Almost Hits: Dire Straits - Lady Writer (1979)

"Sultans of Swing," the first single released by Dire Straits in 1978 climbed all the way to #4 on the Billboard Hot 100. It was a unique song that helped me become the huge Dire Straits/Mark Knopfler fan that I am today.

The following year, the original quartet - composer, singer and lead axeman Knopfler; his brother and second guitarist, David Knopfler; bassist John Ilsley; and drummer Pick Withers - released their sophomore LP, Communiqué. It sounded so much like the group's eponymous debut that I believed they shouldn't have bothered. In other words, it was all filler, no killer.

"Lady Writer," the album's lead single, felt like it was an exact clone of "Sultans." Perhaps that is why it only peaked at #45 even though today radio plays it almost as often as its superior predecessor.
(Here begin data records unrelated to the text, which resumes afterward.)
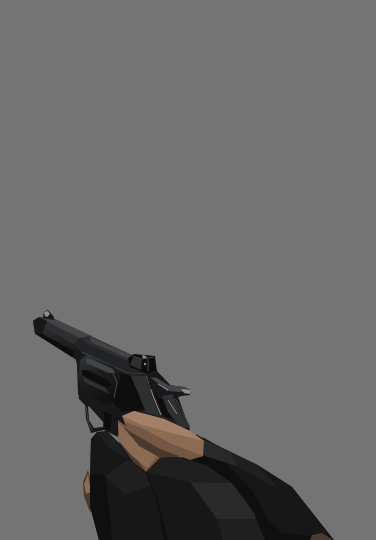
<!DOCTYPE html>
<html lang="en">
<head>
<meta charset="utf-8">
<title>Low-poly revolver view</title>
<style>
:root {
  --backdrop: #747474;
  --ink: #0d0d0e;
  --metal-dark: #17181a;
  --metal: #222325;
  --metal-mid: #2e2f31;
  --metal-light: #424447;
  --glint: #8d9092;
  --sleeve-dark: #0f0f0f;
  --sleeve: #171717;
  --sleeve-mid: #1f1f1f;
  --sleeve-light: #292929;
  --skin-light: #a48068;
  --skin: #8c6b55;
  --skin-mid: #745744;
  --skin-dark: #4b372b;
}
html, body { margin: 0; height: 100%; overflow: hidden; background: var(--backdrop); }
svg { display: block; width: 376px; height: 540px; }
.ink { fill: var(--ink); }
.metal-dark { fill: var(--metal-dark); }
.metal { fill: var(--metal); }
.metal-mid { fill: var(--metal-mid); }
.metal-light { fill: var(--metal-light); }
.glint { fill: var(--glint); }
.sleeve-dark { fill: var(--sleeve-dark); }
.sleeve { fill: var(--sleeve); }
.sleeve-mid { fill: var(--sleeve-mid); }
.sleeve-light { fill: var(--sleeve-light); }
.skin-light { fill: var(--skin-light); }
.skin { fill: var(--skin); }
.skin-mid { fill: var(--skin-mid); }
.skin-dark { fill: var(--skin-dark); }
.edge { fill: none; stroke: var(--metal-light); stroke-width: 1; }
.edge-bright { fill: none; stroke: var(--glint); stroke-width: 1; }
</style>
</head>
<body>
<svg viewBox="0 0 376 540" role="img" aria-label="First-person view of a low-poly revolver held in two dark sleeves">
  <defs>
    <linearGradient id="barrel-shade" x1="0" y1="0" x2="0" y2="1">
      <stop offset="0" stop-color="#343537"/>
      <stop offset="0.5" stop-color="#222325"/>
      <stop offset="1" stop-color="#121213"/>
    </linearGradient>
    <linearGradient id="cylinder-shade" x1="0" y1="0" x2="0.4" y2="1">
      <stop offset="0" stop-color="#38393c"/>
      <stop offset="0.45" stop-color="#1d1e20"/>
      <stop offset="1" stop-color="#101011"/>
    </linearGradient>
  </defs>

  <rect width="376" height="540" fill="#747474"/>

  <g id="right-sleeve">
    <polygon class="sleeve-dark" points="186,434 204,438 292,487 334,540 240,540 160,462"/>
    <polygon class="sleeve-mid" points="196,434 204,439 256,464 292,487 281,490 222,462 203,456"/>
    <polygon class="sleeve-light" points="204,440 231,453 237,466 203,455"/>
    <polygon class="sleeve" points="256,464 292,487 333,540 314,538 281,491"/>
    <polygon class="sleeve" points="203,456 238,467 281,491 312,536 282,533 232,484"/>
    <polygon class="sleeve-dark" points="203,456 226,463 252,490 275,532 250,534 190,468"/>
    <polygon fill="#4a3a36" points="312,535 322,533 333,540 310,540"/>
  </g>

  <g id="revolver">
    <g id="barrel">
      <polygon fill="url(#barrel-shade)" points="33,321 39,317 51,318 92,337 96,352 78,361 72,357 35,334"/>
      <polygon class="metal-light" points="39,317 51,317 92,336 84,340 47,321"/>
      <polygon class="metal-mid" points="47,321 84,340 77,346 44,327"/>
      <polygon class="metal-dark" points="33,321 39,317 47,321 42,334 35,333"/>
      <polygon class="ink" points="35,333 42,334 74,351 72,357"/>
      <path class="edge" d="M47 321 84 340"/>
    </g>
    <g id="front-sight">
      <polygon class="metal-dark" points="43,318 44,312 48,310 54,317 54,320"/>
      <polygon class="glint" points="44,312 48,311 50,314 47,317 45,316"/>
    </g>
    <g id="frame">
      <polygon class="metal-dark" points="73,345 80,338 90,336 131,355 155,358 157,371 176,391 190,430 150,440 118,434 104,423 78,394 77,365"/>
      <polygon class="metal" points="73,345 80,339 90,343 148,366 155,373 128,376 82,353"/>
      <polygon class="metal-mid" points="80,338 90,336 132,355 155,360 154,372 141,367 90,345"/>
      <polygon class="metal-light" points="90,337 131,355 141,356 134,361 91,342"/>
      <path class="edge" d="M82 352 128 373 145 374"/>
      <polygon class="ink" points="79,365 85,362 109,374 112,398 104,402 80,385"/>
    </g>
    <g id="cylinder">
      <polygon fill="url(#cylinder-shade)" points="80,360 87,355 115,367 122,381 119,399 107,406 82,393 78,378"/>
      <polygon class="metal-light" points="86,359 91,359 113,369 115,373 109,373 86,363"/>
      <polygon class="ink" points="82,370 87,370 109,381 111,386 105,387 82,375"/>
      <polygon class="metal-mid" points="83,377 106,388 109,394 84,382"/>
      <path class="edge" d="M112 371 117 382 114 398"/>
    </g>
    <g id="rear-sight">
      <polygon class="ink" points="128,358 134,354 155,356 156,371 147,374 130,367"/>
      <polygon class="metal-mid" points="133,357 142,359 141,370 130,365"/>
      <polygon class="glint" points="142,355 146,356 147,359 143,359"/>
      <circle class="glint" cx="145" cy="364" r="1.2"/>
      <path class="edge" d="M133 356 142 359 154 357M148 359V371"/>
    </g>
    <g id="back-frame">
      <polygon class="metal" points="122,373 147,374 157,380 173,397 186,423 170,426 144,413 124,405 118,397"/>
      <polygon class="ink" points="121,373 131,376 145,410 122,412 114,404"/>
      <polygon class="metal-mid" points="131,376 147,376 152,396 160,416 146,412"/>
      <polygon class="ink" points="150,383 160,386 178,415 180,423 163,416"/>
      <path class="edge-bright" d="M147 376 153 396 161 415"/>
      <path class="edge" d="M157 381 176 400 190 427"/>
    </g>
    <g id="hammer">
      <polygon class="metal-dark" points="147,376 156,377 168,385 184,387 191,390 190,395 181,396 171,400 160,399 150,388"/>
      <polygon class="metal-light" points="150,377 157,378 168,385 184,387 191,390 180,392 167,391"/>
      <polygon class="glint" points="181,389 191,390 190,394 184,393"/>
      <polygon class="metal-mid" points="162,396 172,394 180,411 190,427 181,429 168,412"/>
      <path class="edge-bright" d="M168 400 177 414M158 384 168 390"/>
    </g>
    <g id="trigger-guard">
      <path class="metal-dark" fill-rule="evenodd" d="M78 390 108 404 122 418 118 437 104 430 91 433 86 419 85 405 79 399ZM88 406 89 420 94 428 103 427 104 414Z"/>
      <path class="edge" d="M86 406 88 421 92 430"/>
      <path class="ink" d="M104 411 112 415 110 432 104 427Z"/>
    </g>
  </g>

  <g id="hand">
    <polygon class="skin-dark" points="88,470 83,482 84,496 90,512 96,505"/>
    <polygon class="skin" points="88,474 84,484 86,494 91,492"/>
    <polygon class="skin-mid" points="118,420 130,429 152,440 184,456 172,463 146,472 132,460 119,442"/>
    <polygon class="skin-dark" points="119,441 132,452 146,472 133,463 120,450"/>
    <polygon class="skin" points="118,422 130,436 158,455 147,468 131,455 119,441"/>
    <polygon class="skin-dark" points="124,427 146,438 182,455 166,461 139,446"/>
    <polygon class="skin" points="122,416 134,411 164,419 188,430 204,441 203,456 190,459 160,447 128,430"/>
    <polygon class="skin-light" points="122,416 134,411 164,419 188,430 204,441 172,433 140,424"/>
    <polygon class="skin-mid" points="124,422 140,427 172,444 203,456 190,460 160,449 129,431"/>
  </g>

  <g id="left-sleeve">
    <polygon class="sleeve-dark" points="91,439 97,432 107,431 120,444 133,462 146,472 160,458 178,457 204,464 232,482 254,510 265,540 99,540 90,506"/>
    <polygon class="sleeve" points="91,440 97,433 107,432 118,443 128,458 105,476 90,474"/>
    <polygon class="sleeve-mid" points="97,433 107,432 119,444 130,460 112,450"/>
    <polygon class="sleeve" points="105,476 128,459 146,473 157,500 164,540 112,540"/>
    <polygon class="sleeve-mid" points="105,476 128,459 146,473 150,486 124,494"/>
    <polygon class="sleeve-mid" points="146,472 160,458 178,457 206,465 232,483 190,482 158,479"/>
    <polygon class="sleeve" points="146,472 190,482 217,519 222,540 168,540 158,500"/>
    <polygon class="sleeve-light" points="190,482 232,483 255,514 256,520 217,519"/>
    <polygon class="sleeve-mid" points="217,519 256,519 265,540 222,540"/>
    <polygon class="sleeve-dark" points="90,474 105,476 112,540 99,540 90,506"/>
  </g>
</svg>
</body>
</html>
A now defunct English music magazine, Smash Hits, was brutal in its assessment of the song. "Look, the only way you'll want this is if you've got (a) more money than sense, and (b) a memory like a sieve."

Knopfler often wrote songs influenced by what he saw happening around him. "Money For Nothing" is based on a conversation he overheard between two delivery men in an appliance store. His penchant for observational songwriting also holds true for "Lady Writer." It gives the single an interesting perspective that elevates it above the sameness that hampers some of Dire Straits' early work. The soon-to-be arena rock star proved he can write lyrics as well as he plays guitar.

Knopfler was watching TV one day when he saw a renowned British author, Marina Warner, being interviewed. Because she was "talking about the Virgin Mary"  many people - including Warner herself - believe she is the author referred to in "Lady Writer." The song is about how much she reminds Knopfler of his ex-girlfriend.

As it turns out Communiqué was only a temporary letdown. The band followed it up with their two best albums, Making Movies and Love Over Gold before becoming major international stars with Brothers In Arms

Almost Hits is an occasional exploration into songs that failed to reach the top 20 on the American Billboard Hot 100. Many have become classics despite what their chart position would indicate.



Slower Than Slow: 16 RPM Records

Why Do 45 RPM Records Have Big Holes?

Come Blow Your Horn

Buried Treasure: Gladstone - A Piece of Paper (1972)

Chicago: An Album By Album Analysis Of The Terry Kath Era (1969 - 1977)